| AIM OF THE EXERCISE |
An exact copy of the entries below is needed, with every picture left out.

(Source records)
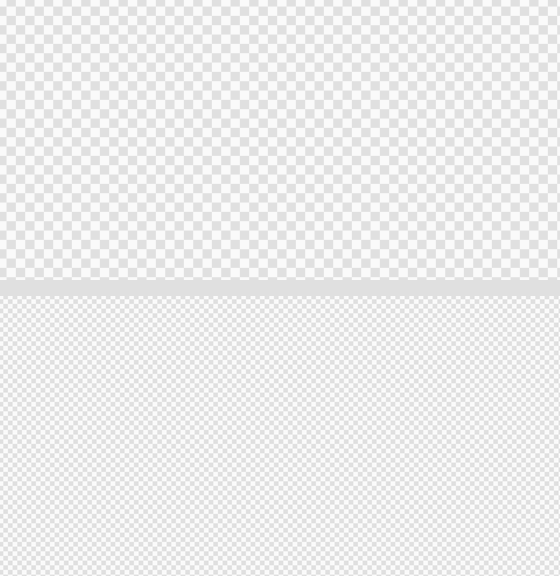
Top, the tile; bottom, the same tile 2 across and 2 down.
This pattern is drawn by a Shadertoy shader. Its source:

```glsl
// Square wave of period two cells, antialiased over one pixel
vec2 softSquareWave(vec2 cell, vec2 pixelWidth) {
    return clamp(sin(3.14159 * cell) / (1.5708 * pixelWidth), -1.0, 1.0);
}

void mainImage(out vec4 fragColor, in vec2 fragCoord) {
    vec2 uv = fragCoord / iResolution.xy;
    uv.y = 1.0 - uv.y;

    // Even cell counts keep the checker continuous across the edges
    vec2 cellCount = vec2(60.0, 30.0);
    vec2 wave = softSquareWave(uv * cellCount + 0.3, cellCount / iResolution.xy);

    // Cells with matching parity are light, the others grey
    float light = 0.5 + 0.5 * wave.x * wave.y;
    fragColor = vec4(mix(vec3(0.88), vec3(0.98), light), 1.0);
}
```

| ANSWER TO THE EXERCISE |
Top, the tile; bottom, the same tile 2 across and 2 down.
This pattern is drawn by a Shadertoy shader. Its source:

```glsl
// Square wave of period two cells, antialiased over one pixel
vec2 softSquareWave(vec2 cell, vec2 pixelWidth) {
    return clamp(sin(3.14159 * cell) / (1.5708 * pixelWidth), -1.0, 1.0);
}

void mainImage(out vec4 fragColor, in vec2 fragCoord) {
    vec2 uv = fragCoord / iResolution.xy;
    uv.y = 1.0 - uv.y;

    // Even cell counts keep the checker continuous across the edges
    vec2 cellCount = vec2(60.0, 30.0);
    vec2 wave = softSquareWave(uv * cellCount + 0.3, cellCount / iResolution.xy);

    // Cells with matching parity are light, the others grey
    float light = 0.5 + 0.5 * wave.x * wave.y;
    fragColor = vec4(mix(vec3(0.88), vec3(0.98), light), 1.0);
}
```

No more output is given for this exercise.